A Russian prankster posing as the U.N. secretary-general managed to reach Poland's president on the telephone and rendered him speechless with questions about Ukraine, Russia and his reelection on Sunday.
The prankster, Vladimir Kuznetsov, known as Vovan, posted a recording of the 11-minute call on YouTube. President Andrzej Duda's office confirmed Wednesday that it was authentic.
At various points in the conversation, conducted in English, Duda sounds surprised at the line of questioning but still refers to the impostor as “Your Excellency.”
Mr Kusnetzov and his partner have previously embarrassed a host of world leaders and celebrities, including Prince Harry, Boris Johnson, Elton John and French President Emmanuel Macron.
Mr Duda tweeted on Wednesday that he realized “something was not right” during the conversation, which took place Monday afternoon while the president awaited official word of his election victory.
Mr Duda said he was suspicious because the real United Nations chief, Antonio Guterres does not pronounce the name of Polish vodka brand Zubrowka as well as the caller did.
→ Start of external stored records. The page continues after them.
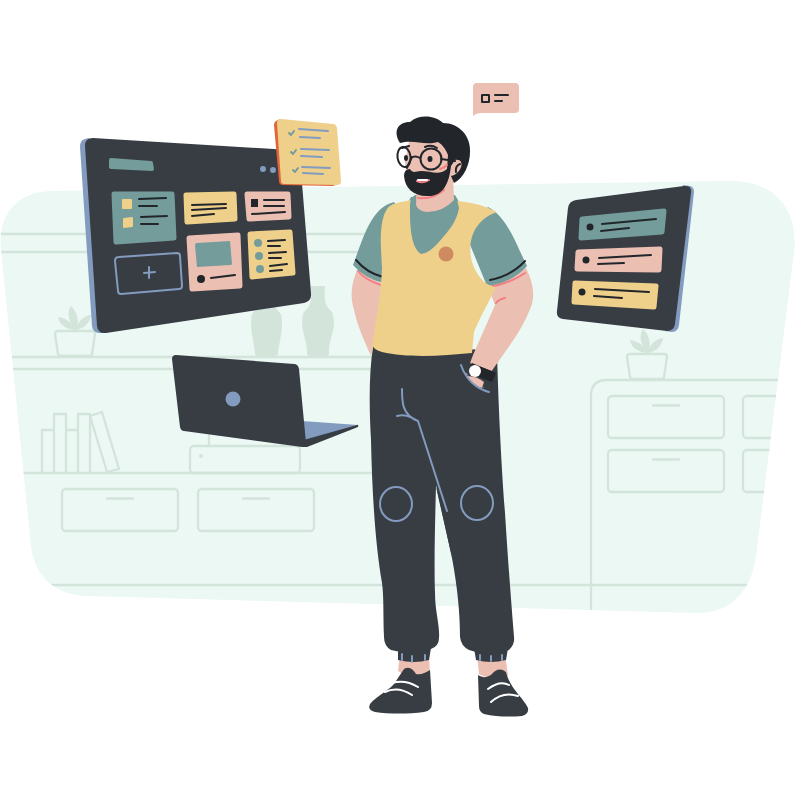
<!DOCTYPE html>
<html lang="en">
<head>
<meta charset="utf-8">
<title>Man with floating devices</title>
<style>
:root{--ink:#383c43;--hair:#22262b;--teal:#739c9b;--yellow:#eed08a;--pink:#ebbfb2;--blue:#829bbf;--mint:#ebf8f4;--furniture:#d3e4da;--coral:#f47f83;--orange:#e2643a;--badge:#cf8a62;--white:#fff}
html,body{margin:0;background:var(--white);overflow:hidden}
svg{display:block;width:795px;height:800px}
.ink{fill:var(--ink)}.hair{fill:var(--hair)}.teal{fill:var(--teal)}.yellow{fill:var(--yellow)}.pink{fill:var(--pink)}.blue{fill:var(--blue)}.mint{fill:var(--mint)}.white{fill:var(--white)}
.room{fill:none;stroke:var(--furniture);stroke-width:2.3;stroke-linejoin:round;stroke-linecap:round}
.solid{fill:var(--furniture);stroke:none}
.line{fill:none;stroke-linecap:round;stroke-linejoin:round;stroke-width:2}
.dark{stroke:var(--hair)}.sky{stroke:var(--blue)}.sage{stroke:var(--teal)}.blush{stroke:var(--coral)}.pale{stroke:var(--white)}
.round{stroke-width:5;stroke-linejoin:round}
.round.teal{stroke:var(--teal)}.round.yellow{stroke:var(--yellow)}.round.pink{stroke:var(--pink)}
</style>
</head>
<body>
<svg viewBox="0 0 795 800" role="img" aria-label="A bearded man with his hand in his pocket stands among a floating monitor, laptop and tablet">
<defs>
<clipPath id="backdrop-shape"><path d="M50 191L728 181C775 180 799 210 794 252L756 556C751 592 730 614 696 613L87 596C55 595 35 577 31 546L1 250C-3 214 18 192 50 191Z"/></clipPath>
<g id="plant">
<path class="solid" d="M0 0C-10-1-16-6-17-13C-9-12-3-7-1-2C-7-10-8-18-4-24C2-18 4-10 2-3C4-10 9-14 16-15C15-7 9-1 0 0Z"/>
<path class="room mint" d="M-17 1H17Q20 1 20 4L17 24Q17 26 14 26H-13Q-16 26-17 24L-20 4Q-20 1-17 1Z"/>
</g>
<g id="drawer"><rect class="room" width="116" height="42" rx="4"/><path class="room" stroke-width="4" d="M45 9.500H71"/></g>
</defs>

<g id="room" clip-path="url(#backdrop-shape)">
<rect class="mint" width="795" height="800"/>
<g class="room">
<path d="M0 234H372M0 252H372M0 357H372M0 369H372M0 473H372M0 585H795"/>
<path d="M591 620V396Q591 380 607 380H795"/>
<path d="M42 472V430H54V472M54 472V414H66V472M66 472V430H78V472M78 472V414H90V472M90 416L102 412L119 469L107 472Z"/>
<path d="M209 432V446"/>
<rect x="190" y="446" width="110" height="27" rx="4"/>
</g>
<circle class="solid" cx="201" cy="456" r="2"/>
<use href="#drawer" x="62" y="489"/><use href="#drawer" x="198" y="489"/>
<use href="#drawer" x="608" y="396"/><use href="#drawer" x="608" y="450"/>
<use href="#drawer" x="743" y="396"/><use href="#drawer" x="743" y="450"/>
<path class="solid" d="M257 290H276C272 301 273 306 281 314C284 328 279 343 278 353Q278 356 275 356H258Q255 356 255 353C254 342 249 327 252 314C260 306 261 300 257 290Z"/>
<path class="solid" d="M311 286H325C324 301 325 306 332 312C338 327 328 340 329 353Q329 356 326 356H310Q307 356 307 353C308 340 298 327 304 312C311 306 312 301 311 286Z"/>
<use href="#plant" x="75" y="334" transform="translate(0 -4)"/>
<use href="#plant" x="647" y="353"/>
</g>

<g id="monitor">
<path class="blue" d="M89 138L85 139Q80 140 80 147L92 326Q93 333 99 333L105 333Z"/>
<path class="ink" d="M93 138L290 150Q299 151 300 159L311 293Q312 301 304 303L106 333Q98 334 97 326L85 146Q85 138 93 138Z"/>
<path class="teal" d="M111 158L151 161Q153 161 153 163L154 169Q154 171 152 171L112 169Q109 169 109 167V160Q109 158 111 158Z"/>
<g class="blue"><circle cx="263" cy="169" r="3"/><circle cx="273" cy="170" r="3"/></g>
<path class="round teal" d="M114 194L172 194L174 238L116 242Z"/>
<path class="round yellow" d="M186 195L234 194L235 219L187 222Z"/>
<path class="round pink" d="M247 194L288 194L289 217L249 219Z"/>
<path class="round pink" d="M189 238L238 235L240 286L192 289Z"/>
<path class="round yellow" d="M250 234L290 232L293 273L252 277Z"/>
<path class="line sky" d="M119 257L177 253Q180 253 180 256L182 286Q182 289 179 289L121 294Q118 294 118 291L115 261Q115 257 119 257Z"/>
<path class="line pale" style="stroke:var(--blue)" d="M144 273L155 272M149 267V278"/>
<path class="round yellow" style="stroke-width:2" d="M123 200L131 200V208H123ZM124 219L132 218V226L124 227Z"/>
<path class="line dark" d="M139 199L166 198M139 206H157M141 217L167 216M141 224H158M192 205L226 204M192 210L226 208M192 216L214 214M264 200H284M264 206H284M252 214L285 212"/>
<path class="hair" d="M251 199H258V207H251Z"/>
<path class="teal" d="M195 245Q195 243 197 243L230 241L232 264Q232 265 230 265L197 267Z"/>
<circle class="hair" cx="201" cy="279" r="4"/>
<path class="line dark" d="M211 278L235 275M268 241L285 240M268 246H280M269 253L286 252M269 258H281M270 266L287 264M270 271L282 270"/>
<g class="teal"><circle cx="258" cy="243" r="4"/><circle cx="259" cy="256" r="4"/><circle cx="260" cy="269" r="4"/></g>
</g>

<g id="checklist">
<path fill="var(--orange)" d="M280 119L276 121Q274 122 274 125L279 181Q279 185 283 185L333 186L338 184Z"/>
<path class="yellow" d="M281 119L333 124Q336 124 337 128L341 181Q341 185 337 185L284 184Q281 184 281 181L277 123Q277 119 281 119Z"/>
<path class="line sky" d="M299 129L328 131M300 137L320 138M301 149L329 150M301 156L322 157M302 167L330 168M303 173L323 174"/>
<path class="line sage" d="M289 133L291 135L294 131M291 152L293 154L296 150M293 170L295 172L298 168"/>
</g>

<g id="laptop">
<path class="blue" d="M302 421L358 425L305 442Z"/>
<path class="ink" d="M300 441L357 425Q359 424 358 427L307 447H303Z"/>
<path class="ink" d="M176 355L294 364Q298 364 299 369L306 443Q306 447 302 447L184 431Q181 431 180 427L172 359Q172 355 176 355Z"/>
<circle class="blue" cx="233" cy="399" r="7.500"/>
</g>

<g id="tablet">
<path class="blue" d="M683 185L690 186Q694 187 694 192L679 325Q678 332 672 332L665 331Z"/>
<path class="ink" d="M576 200L684 186Q692 185 691 193L675 324Q674 331 667 331L563 319Q556 318 557 311L568 208Q569 201 576 200Z"/>
<path class="round teal" d="M582 219L664 211L662 232L581 238Z"/>
<path class="round pink" d="M578 252L660 249L659 270L577 269Z"/>
<path class="round yellow" d="M575 283L656 286L654 307L574 302Z"/>
<g class="hair"><circle cx="590" cy="227" r="3.500"/><circle cx="586" cy="260" r="3.500"/><circle cx="582" cy="292" r="3.500"/></g>
<path class="line dark" d="M602 224L656 219M601 231L629 228M599 258L651 255M598 264L624 263M595 289L649 292M594 296L622 298"/>
</g>

<g id="speech-bubble">
<path class="pink" d="M477 83H515Q519 83 519 87V109Q519 113 515 113H480Q476 113 473 116V87Q473 83 477 83Z"/>
<path class="line dark" d="M482 95H489V102H482ZM495 95H508M495 101H502"/>
</g>

<g id="man">
<g id="feet">
<path class="pink" d="M400 654H429L430 676Q413 682 398 671ZM477 654H505L508 676Q493 682 479 674Z"/>
<path class="ink" d="M404 669C409 666 413 669 416 674C421 675 425 673 430 670L432 703Q432 711 424 712C408 714 389 714 375 712Q367 710 370 704C377 695 391 690 396 681Z"/>
<path class="ink" d="M478 675C483 678 487 678 492 674C496 669 501 668 506 672C510 689 523 697 528 708Q529 714 522 716C511 717 496 717 484 714Q479 712 479 706Z"/>
<path class="line pale" d="M392 683Q405 679 418 687M385 692Q398 686 412 695M488 689Q500 680 509 685M491 702Q503 691 518 696"/>
</g>

<g id="trousers">
<path class="ink" d="M398 648H431L429 660Q414 664 398 660ZM474 648H508L506 660Q491 664 476 660Z"/>
<path class="ink" d="M373 347L497 350C498 394 501 462 505 513C508 560 511 600 514 637Q515 644 509 650Q490 657 469 650Q461 646 460 637C460 616 458 590 452 558L436 485C435 524 434 564 435 593C435 612 440 625 439 638Q439 646 431 649Q413 656 391 650Q384 646 384 637C383 614 384 597 382 583C375 543 372 489 371 440C369 405 369 373 373 347Z"/>
<path class="line sky" d="M402 389C402 402 402 415 418 421L447 511M397 416C404 414 409 416 418 421"/>
<path class="ink" d="M436 487L446 512L452 557Z"/>
<ellipse class="line sky" cx="396" cy="504" rx="16" ry="17"/>
<ellipse class="line sky" cx="477" cy="503" rx="16" ry="17"/>
<path class="line sky" d="M402 654V660M412 656V662M425 655V660M480 655V660M491 656V661M502 655V660"/>
</g>

<g id="arms">
<path class="pink" d="M357 270C351 285 350 296 354 310C358 328 365 342 371 356L386 286Z"/>
<path class="pink" d="M488 287L526 268C532 280 535 292 532 304C523 330 506 350 491 372L484 388L466 374L473 355L495 305Z"/>
<path class="line blush" d="M496 303Q499 299 505 298"/>
<path class="line blush" d="M358 271Q365 280 381 285M489 287Q511 283 525 273"/>
</g>

<g id="shirt">
<path class="teal" d="M394 202C371 208 364 236 353 265Q364 278 383 283L407 220Z"/>
<path class="teal" d="M488 207C507 217 515 242 527 266Q512 283 487 286L464 230Z"/>
<path class="line dark" d="M356 260Q367 273 383 277M490 280Q511 276 525 261"/>
<path class="teal" d="M411 197L455 195L462 207L428 259L404 210Z"/>
</g>

<g id="vest">
<path class="yellow" d="M411 200L397 203Q388 204 384 215C379 230 381 248 382 268C381 294 376 322 372 345Q374 350 382 352C407 358 442 356 472 353L474 332C481 315 488 304 496 287C488 286 478 280 472 262C466 239 476 219 497 212Q480 203 458 201Z"/>
<path class="teal" d="M415 195Q409 198 410 211C410 231 412 248 421 254Q428 254 438 243C449 231 457 221 459 208Q457 195 450 194Z"/>
<circle cx="446" cy="254" r="7.500" fill="var(--badge)"/>
</g>

<g id="pocket-hand">
<path class="ink" d="M461 365L470 363L492 371L496 376L490 391L472 381Z"/>
<path class="pink" d="M467 376Q477 376 484 382L482 388Q474 386 466 377Z"/>
<path class="hair" d="M472 363L496 373L492 382L481 378L470 370Z"/>
<circle class="white" cx="475" cy="371" r="6"/>
<path class="line sky" d="M461 365C466 380 477 389 489 392"/>
</g>

<g id="head">
<path class="pink" d="M417 180L453 174L454 200Q443 212 427 212Q418 211 416 205Z"/>
<path class="line blush" d="M418 198Q432 200 444 190"/>
<path class="pink" d="M410 137L448 140L460 158Q465 160 462 168Q459 175 452 175L444 187H408L405 162Z"/>
<path class="hair" d="M400 143C393 132 397 122 410 122C419 114 435 115 443 123C459 123 471 136 470 152C470 164 464 178 454 183L451 176C462 174 466 158 455 160L451 166C449 185 442 197 427 196C413 196 405 188 404 176Q404 169 410 169C413 174 416 171 421 171C431 171 439 176 447 169L448 155C446 150 443 145 438 142C424 146 414 139 400 143Z"/>
<path class="line dark" d="M460 164Q455 166 456 172"/>
<path class="line" style="stroke:var(--coral)" d="M417 181Q423 184 429 180"/>
<path class="line pale" d="M418 180H427"/>
<g class="line dark">
<circle cx="431" cy="159" r="10.500"/>
<ellipse cx="404" cy="157" rx="6.500" ry="10" transform="rotate(-8 404 157)"/>
<path d="M411 158Q415 155 420 158M441 159L455 161M402 148L409 146M425 147Q431 144 437 148M412 157Q408 165 407 168"/>
</g>
<g class="hair"><ellipse cx="406" cy="158" rx="2" ry="3"/><ellipse cx="430" cy="159" rx="2.500" ry="3"/></g>
<path class="line blush" d="M440 169Q444 168 447 165"/>
</g>
</g>
</svg>
</body>
</html>
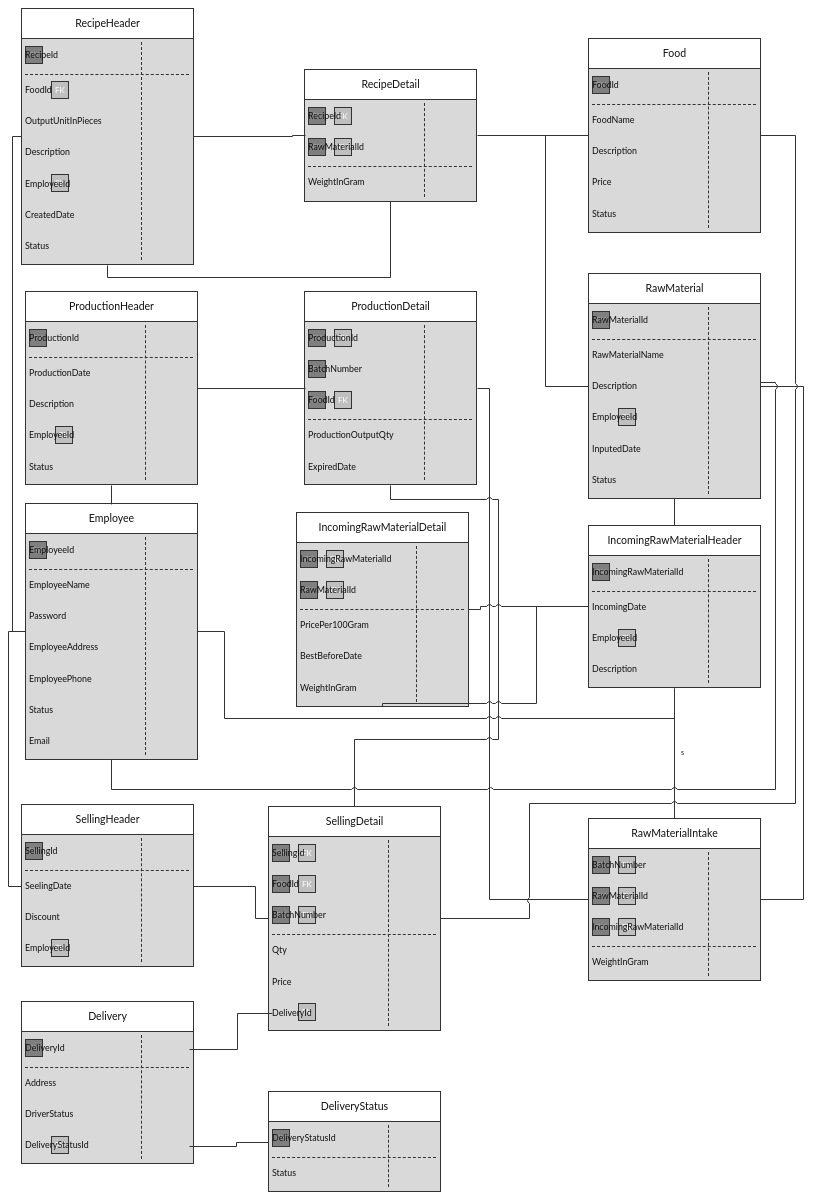
<!DOCTYPE html>
<html lang="en">
<head>
<meta charset="utf-8">
<title>Recipe production entity relationship diagram</title>
<style>
:root {
  --paper: #fff;
  --ink: #111;
  --line: #333;
  --body: #d9d9d9;
  --primary: #7f7f7f;
  --foreign: #bfbfbf;
}
* { box-sizing: border-box; margin: 0; padding: 0; }
body { width: 813px; height: 1200px; overflow: hidden; background: var(--paper); }
.diagram {
  position: relative; width: 813px; height: 1200px; overflow: hidden;
  color: var(--ink); font: 8.85px/1 Lato, "Open Sans", sans-serif;
}
.entity {
  position: absolute; left: var(--x); top: var(--y); width: 173px; height: var(--h);
  display: flex; flex-direction: column;
  border: 1px solid var(--line); background: var(--body);
}
.entity h2 {
  flex: 0 0 30px; display: flex; align-items: center; justify-content: center;
  border-bottom: 1px solid var(--line); background: var(--paper);
  font-size: 10.55px; font-weight: 400;
}
.columns { position: relative; flex: 1; padding: 1px 4px 0 3px; }
.columns::after {
  content: ""; position: absolute; left: 119px; top: 3px; bottom: 4px;
  border-left: 1px dashed var(--line);
}
ul { list-style: none; }
.keys { padding-bottom: 3px; border-bottom: 1px dashed var(--line); }
li {
  position: relative; z-index: 0; height: 31.1px;
  display: flex; align-items: center; white-space: nowrap;
}
.pk, .fk {
  position: absolute; z-index: -1; top: 6px; width: 18px; height: 18px;
  display: flex; align-items: center; justify-content: center;
  border: 1px solid var(--line); color: var(--paper); font-size: 8px;
}
.pk { left: 0; background: var(--primary); color: #aaa; }
.fk { left: 26px; background: var(--foreign); }
.relations { position: absolute; inset: 0; fill: none; stroke: var(--line); stroke-width: 1; }
.note { position: absolute; left: 681px; top: 749px; font-size: 7px; }
</style>
</head>
<body>
<main class="diagram">

<section class="entity" style="--x:21px;--y:8px;--h:257px">
  <h2>RecipeHeader</h2>
  <div class="columns">
    <ul class="keys"><li>RecipeId<span class="pk">PK</span></li></ul>
    <ul><li>FoodId<span class="fk">FK</span></li><li>OutputUnitInPieces</li><li>Description</li><li>EmployeeId<span class="fk">FK</span></li><li>CreatedDate</li><li>Status</li></ul>
  </div>
</section>

<section class="entity" style="--x:304px;--y:69px;--h:133px">
  <h2>RecipeDetail</h2>
  <div class="columns">
    <ul class="keys"><li>RecipeId<span class="pk">PK</span><span class="fk">FK</span></li><li>RawMaterialId<span class="pk">PK</span><span class="fk">FK</span></li></ul>
    <ul><li>WeightInGram</li></ul>
  </div>
</section>

<section class="entity" style="--x:588px;--y:38px;--h:195px">
  <h2>Food</h2>
  <div class="columns">
    <ul class="keys"><li>FoodId<span class="pk">PK</span></li></ul>
    <ul><li>FoodName</li><li>Description</li><li>Price</li><li>Status</li></ul>
  </div>
</section>

<section class="entity" style="--x:588px;--y:273px;--h:226px">
  <h2>RawMaterial</h2>
  <div class="columns">
    <ul class="keys"><li>RawMaterialId<span class="pk">PK</span></li></ul>
    <ul><li>RawMaterialName</li><li>Description</li><li>EmployeeId<span class="fk">FK</span></li><li>InputedDate</li><li>Status</li></ul>
  </div>
</section>

<section class="entity" style="--x:25px;--y:291px;--h:194px">
  <h2>ProductionHeader</h2>
  <div class="columns">
    <ul class="keys"><li>ProductionId<span class="pk">PK</span></li></ul>
    <ul><li>ProductionDate</li><li>Description</li><li>EmployeeId<span class="fk">FK</span></li><li>Status</li></ul>
  </div>
</section>

<section class="entity" style="--x:304px;--y:291px;--h:194px">
  <h2>ProductionDetail</h2>
  <div class="columns">
    <ul class="keys"><li>ProductionId<span class="pk">PK</span><span class="fk">FK</span></li><li>BatchNumber<span class="pk">PK</span></li><li>FoodId<span class="pk">PK</span><span class="fk">FK</span></li></ul>
    <ul><li>ProductionOutputQty</li><li>ExpiredDate</li></ul>
  </div>
</section>

<section class="entity" style="--x:25px;--y:503px;--h:257px">
  <h2>Employee</h2>
  <div class="columns">
    <ul class="keys"><li>EmployeeId<span class="pk">PK</span></li></ul>
    <ul><li>EmployeeName</li><li>Password</li><li>EmployeeAddress</li><li>EmployeePhone</li><li>Status</li><li>Email</li></ul>
  </div>
</section>

<section class="entity" style="--x:296px;--y:512px;--h:195px">
  <h2>IncomingRawMaterialDetail</h2>
  <div class="columns">
    <ul class="keys"><li>IncomingRawMaterialId<span class="pk">PK</span><span class="fk">FK</span></li><li>RawMaterialId<span class="pk">PK</span><span class="fk">FK</span></li></ul>
    <ul><li>PricePer100Gram</li><li>BestBeforeDate</li><li>WeightInGram</li></ul>
  </div>
</section>

<section class="entity" style="--x:588px;--y:525px;--h:163px">
  <h2>IncomingRawMaterialHeader</h2>
  <div class="columns">
    <ul class="keys"><li>IncomingRawMaterialId<span class="pk">PK</span></li></ul>
    <ul><li>IncomingDate</li><li>EmployeeId<span class="fk">FK</span></li><li>Description</li></ul>
  </div>
</section>

<section class="entity" style="--x:21px;--y:804px;--h:163px">
  <h2>SellingHeader</h2>
  <div class="columns">
    <ul class="keys"><li>SellingId<span class="pk">PK</span></li></ul>
    <ul><li>SeelingDate</li><li>Discount</li><li>EmployeeId<span class="fk">FK</span></li></ul>
  </div>
</section>

<section class="entity" style="--x:268px;--y:806px;--h:225px">
  <h2>SellingDetail</h2>
  <div class="columns">
    <ul class="keys"><li>SellingId<span class="pk">PK</span><span class="fk">FK</span></li><li>FoodId<span class="pk">PK</span><span class="fk">FK</span></li><li>BatchNumber<span class="pk">PK</span><span class="fk">FK</span></li></ul>
    <ul><li>Qty</li><li>Price</li><li>DeliveryId<span class="fk">FK</span></li></ul>
  </div>
</section>

<section class="entity" style="--x:588px;--y:818px;--h:163px">
  <h2>RawMaterialIntake</h2>
  <div class="columns">
    <ul class="keys"><li>BatchNumber<span class="pk">PK</span><span class="fk">FK</span></li><li>RawMaterialId<span class="pk">PK</span><span class="fk">FK</span></li><li>IncomingRawMaterialId<span class="pk">PK</span><span class="fk">FK</span></li></ul>
    <ul><li>WeightInGram</li></ul>
  </div>
</section>

<section class="entity" style="--x:21px;--y:1001px;--h:163px">
  <h2>Delivery</h2>
  <div class="columns">
    <ul class="keys"><li>DeliveryId<span class="pk">PK</span></li></ul>
    <ul><li>Address</li><li>DriverStatus</li><li>DeliveryStatusId<span class="fk">FK</span></li></ul>
  </div>
</section>

<section class="entity" style="--x:268px;--y:1091px;--h:101px">
  <h2>DeliveryStatus</h2>
  <div class="columns">
    <ul class="keys"><li>DeliveryStatusId<span class="pk">PK</span></li></ul>
    <ul><li>Status</li></ul>
  </div>
</section>

<svg class="relations" width="813" height="1200" viewBox="0 0 813 1200" aria-hidden="true">
  <g id="recipe-relations" transform="translate(.5 .5)">
    <path d="M193 136H292V135H305"/>
    <path d="M477 135H588M545 135V386H588"/>
    <path d="M390 201V277H107V265"/>
    <path d="M21 136H12V631H25"/>
  </g>
  <g id="food-and-material-relations" transform="translate(.5 .5)">
    <path d="M760 135H795V383q4 3 0 6V803H677q-3 -4 -6 0H529V897q-4 3 0 6V918H440"/>
    <path d="M760 386H803V899H760"/>
    <path d="M760 382H775V383q4 3 0 6V789H677q-3 -4 -6 0H493q-3 -4 -6 0H357q-3 -4 -6 0H111V759"/>
    <path d="M674 498V525M674 688V818"/>
  </g>
  <g id="production-relations" transform="translate(.5 .5)">
    <path d="M197 388H305M111 485V504"/>
    <path d="M477 388H489V899H588"/>
    <path d="M390 485V499H486q3 -4 6 0H498V739H492q-3 -4 -6 0H354V806"/>
  </g>
  <g id="incoming-relations" transform="translate(.5 .5)">
    <path d="M468 609H480V606H486q3 -4 6 0H495q3 -4 6 0H588"/>
    <path d="M588 606H536V703H501q-3 -4 -6 0H492q-3 -4 -6 0H382V706"/>
    <path d="M197 631H224V718H486q3 -4 6 0H495q3 -4 6 0H674V688"/>
  </g>
  <g id="selling-relations" transform="translate(.5 .5)">
    <path d="M25 631H8V886H21"/>
    <path d="M193 886H255V918H268"/>
    <path d="M272 1013H237V1049H189"/>
    <path d="M189 1146H236V1142H268"/>
  </g>
</svg>
<span class="note">s</span>

</main>
</body>
</html>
But he conceded that the “voice was very similar.” The president ended his tweet with an emoticon of tears of laughter.
Polish state security is investigating how the prankster got through to the president and whether Russia's secret services were involved.
The Internal Security Agency said in a statement the call had been authorized by an official with Poland's mission to the United Nations and that his actions are under investigation.
Poland's relations with Russia are tense, especially over Poland's support for Ukraine's drive for closer links with the European Union.
The caller congratulated Mr Duda on his reelection but took the president to task for his hostile campaign comments about the LGBT community, drawing Duda's assurance that he has “huge respect for every human being.”
Mr Duda also rejected a provocative suggestion that Poland would seek to claim back the Ukrainian city of Lviv, which was part of Poland before World War II.
“No! No! This is Ukraine,” Duda emphasized, adding that no political group in Poland harbored such an idea.
The president also said that Poland has a “discussion about history” with Russian President Vladimir Putin about World War II and the Soviet “occupation” of Poland after the war.